**Task prompt**
The complete set of records should be given again verbatim.

**Material provided**
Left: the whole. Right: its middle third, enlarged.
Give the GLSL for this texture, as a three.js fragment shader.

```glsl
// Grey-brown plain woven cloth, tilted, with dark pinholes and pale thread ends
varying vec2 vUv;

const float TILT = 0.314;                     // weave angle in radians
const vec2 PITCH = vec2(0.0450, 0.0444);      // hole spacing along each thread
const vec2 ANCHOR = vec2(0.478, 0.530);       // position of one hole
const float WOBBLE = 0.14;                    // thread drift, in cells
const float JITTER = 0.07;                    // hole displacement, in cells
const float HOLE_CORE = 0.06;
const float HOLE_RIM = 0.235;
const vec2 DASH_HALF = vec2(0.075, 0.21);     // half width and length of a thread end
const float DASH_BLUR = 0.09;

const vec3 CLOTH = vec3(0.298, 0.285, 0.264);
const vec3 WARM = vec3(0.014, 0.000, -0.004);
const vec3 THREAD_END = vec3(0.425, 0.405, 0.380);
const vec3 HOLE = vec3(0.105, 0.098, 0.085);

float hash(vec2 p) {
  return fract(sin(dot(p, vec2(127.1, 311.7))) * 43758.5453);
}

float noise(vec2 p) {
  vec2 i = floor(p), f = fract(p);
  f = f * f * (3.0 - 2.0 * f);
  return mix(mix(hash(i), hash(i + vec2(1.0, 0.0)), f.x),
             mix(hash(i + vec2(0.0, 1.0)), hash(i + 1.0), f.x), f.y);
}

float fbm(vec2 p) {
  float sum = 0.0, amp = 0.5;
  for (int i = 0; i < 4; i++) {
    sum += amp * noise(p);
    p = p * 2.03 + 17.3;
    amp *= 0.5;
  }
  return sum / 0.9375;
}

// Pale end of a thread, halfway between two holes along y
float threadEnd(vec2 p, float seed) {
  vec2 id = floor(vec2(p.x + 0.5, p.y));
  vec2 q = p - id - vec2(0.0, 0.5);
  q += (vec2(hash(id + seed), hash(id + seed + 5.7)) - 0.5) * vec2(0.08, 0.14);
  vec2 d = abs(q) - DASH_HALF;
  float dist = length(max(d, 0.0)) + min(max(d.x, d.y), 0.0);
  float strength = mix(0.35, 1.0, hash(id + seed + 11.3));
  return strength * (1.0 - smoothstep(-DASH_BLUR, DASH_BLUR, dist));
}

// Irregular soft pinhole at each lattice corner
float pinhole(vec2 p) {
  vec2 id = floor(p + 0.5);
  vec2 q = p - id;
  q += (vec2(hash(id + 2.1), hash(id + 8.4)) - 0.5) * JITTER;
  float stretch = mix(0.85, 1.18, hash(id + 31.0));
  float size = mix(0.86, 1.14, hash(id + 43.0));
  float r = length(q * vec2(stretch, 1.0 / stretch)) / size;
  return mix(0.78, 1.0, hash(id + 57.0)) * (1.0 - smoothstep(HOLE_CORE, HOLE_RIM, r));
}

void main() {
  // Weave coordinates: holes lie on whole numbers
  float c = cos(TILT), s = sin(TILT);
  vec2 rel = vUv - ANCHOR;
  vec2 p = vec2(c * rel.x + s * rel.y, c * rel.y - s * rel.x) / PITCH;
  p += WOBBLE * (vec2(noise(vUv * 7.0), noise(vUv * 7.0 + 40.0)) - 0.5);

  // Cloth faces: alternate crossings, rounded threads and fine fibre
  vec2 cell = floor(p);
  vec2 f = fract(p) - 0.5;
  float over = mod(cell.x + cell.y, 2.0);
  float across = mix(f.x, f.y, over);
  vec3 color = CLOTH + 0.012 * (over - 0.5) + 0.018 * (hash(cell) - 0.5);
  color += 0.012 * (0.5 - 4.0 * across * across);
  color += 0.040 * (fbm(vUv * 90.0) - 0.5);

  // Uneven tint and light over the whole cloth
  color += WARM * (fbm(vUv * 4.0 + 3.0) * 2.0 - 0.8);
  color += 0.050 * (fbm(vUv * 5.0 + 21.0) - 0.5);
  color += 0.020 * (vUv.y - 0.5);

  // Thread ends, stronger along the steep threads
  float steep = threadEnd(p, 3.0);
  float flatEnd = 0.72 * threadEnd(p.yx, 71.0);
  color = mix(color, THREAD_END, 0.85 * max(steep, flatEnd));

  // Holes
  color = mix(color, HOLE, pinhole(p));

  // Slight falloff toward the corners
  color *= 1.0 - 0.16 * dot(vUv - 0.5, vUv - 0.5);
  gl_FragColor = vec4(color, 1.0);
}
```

**Expected answer**
Left: the whole. Right: its middle third, enlarged.
Give the GLSL for this texture, as a three.js fragment shader.

```glsl
// Grey-brown plain woven cloth, tilted, with dark pinholes and pale thread ends
varying vec2 vUv;

const float TILT = 0.314;                     // weave angle in radians
const vec2 PITCH = vec2(0.0450, 0.0444);      // hole spacing along each thread
const vec2 ANCHOR = vec2(0.478, 0.530);       // position of one hole
const float WOBBLE = 0.14;                    // thread drift, in cells
const float JITTER = 0.07;                    // hole displacement, in cells
const float HOLE_CORE = 0.06;
const float HOLE_RIM = 0.235;
const vec2 DASH_HALF = vec2(0.075, 0.21);     // half width and length of a thread end
const float DASH_BLUR = 0.09;

const vec3 CLOTH = vec3(0.298, 0.285, 0.264);
const vec3 WARM = vec3(0.014, 0.000, -0.004);
const vec3 THREAD_END = vec3(0.425, 0.405, 0.380);
const vec3 HOLE = vec3(0.105, 0.098, 0.085);

float hash(vec2 p) {
  return fract(sin(dot(p, vec2(127.1, 311.7))) * 43758.5453);
}

float noise(vec2 p) {
  vec2 i = floor(p), f = fract(p);
  f = f * f * (3.0 - 2.0 * f);
  return mix(mix(hash(i), hash(i + vec2(1.0, 0.0)), f.x),
             mix(hash(i + vec2(0.0, 1.0)), hash(i + 1.0), f.x), f.y);
}

float fbm(vec2 p) {
  float sum = 0.0, amp = 0.5;
  for (int i = 0; i < 4; i++) {
    sum += amp * noise(p);
    p = p * 2.03 + 17.3;
    amp *= 0.5;
  }
  return sum / 0.9375;
}

// Pale end of a thread, halfway between two holes along y
float threadEnd(vec2 p, float seed) {
  vec2 id = floor(vec2(p.x + 0.5, p.y));
  vec2 q = p - id - vec2(0.0, 0.5);
  q += (vec2(hash(id + seed), hash(id + seed + 5.7)) - 0.5) * vec2(0.08, 0.14);
  vec2 d = abs(q) - DASH_HALF;
  float dist = length(max(d, 0.0)) + min(max(d.x, d.y), 0.0);
  float strength = mix(0.35, 1.0, hash(id + seed + 11.3));
  return strength * (1.0 - smoothstep(-DASH_BLUR, DASH_BLUR, dist));
}

// Irregular soft pinhole at each lattice corner
float pinhole(vec2 p) {
  vec2 id = floor(p + 0.5);
  vec2 q = p - id;
  q += (vec2(hash(id + 2.1), hash(id + 8.4)) - 0.5) * JITTER;
  float stretch = mix(0.85, 1.18, hash(id + 31.0));
  float size = mix(0.86, 1.14, hash(id + 43.0));
  float r = length(q * vec2(stretch, 1.0 / stretch)) / size;
  return mix(0.78, 1.0, hash(id + 57.0)) * (1.0 - smoothstep(HOLE_CORE, HOLE_RIM, r));
}

void main() {
  // Weave coordinates: holes lie on whole numbers
  float c = cos(TILT), s = sin(TILT);
  vec2 rel = vUv - ANCHOR;
  vec2 p = vec2(c * rel.x + s * rel.y, c * rel.y - s * rel.x) / PITCH;
  p += WOBBLE * (vec2(noise(vUv * 7.0), noise(vUv * 7.0 + 40.0)) - 0.5);

  // Cloth faces: alternate crossings, rounded threads and fine fibre
  vec2 cell = floor(p);
  vec2 f = fract(p) - 0.5;
  float over = mod(cell.x + cell.y, 2.0);
  float across = mix(f.x, f.y, over);
  vec3 color = CLOTH + 0.012 * (over - 0.5) + 0.018 * (hash(cell) - 0.5);
  color += 0.012 * (0.5 - 4.0 * across * across);
  color += 0.040 * (fbm(vUv * 90.0) - 0.5);

  // Uneven tint and light over the whole cloth
  color += WARM * (fbm(vUv * 4.0 + 3.0) * 2.0 - 0.8);
  color += 0.050 * (fbm(vUv * 5.0 + 21.0) - 0.5);
  color += 0.020 * (vUv.y - 0.5);

  // Thread ends, stronger along the steep threads
  float steep = threadEnd(p, 3.0);
  float flatEnd = 0.72 * threadEnd(p.yx, 71.0);
  color = mix(color, THREAD_END, 0.85 * max(steep, flatEnd));

  // Holes
  color = mix(color, HOLE, pinhole(p));

  // Slight falloff toward the corners
  color *= 1.0 - 0.16 * dot(vUv - 0.5, vUv - 0.5);
  gl_FragColor = vec4(color, 1.0);
}
```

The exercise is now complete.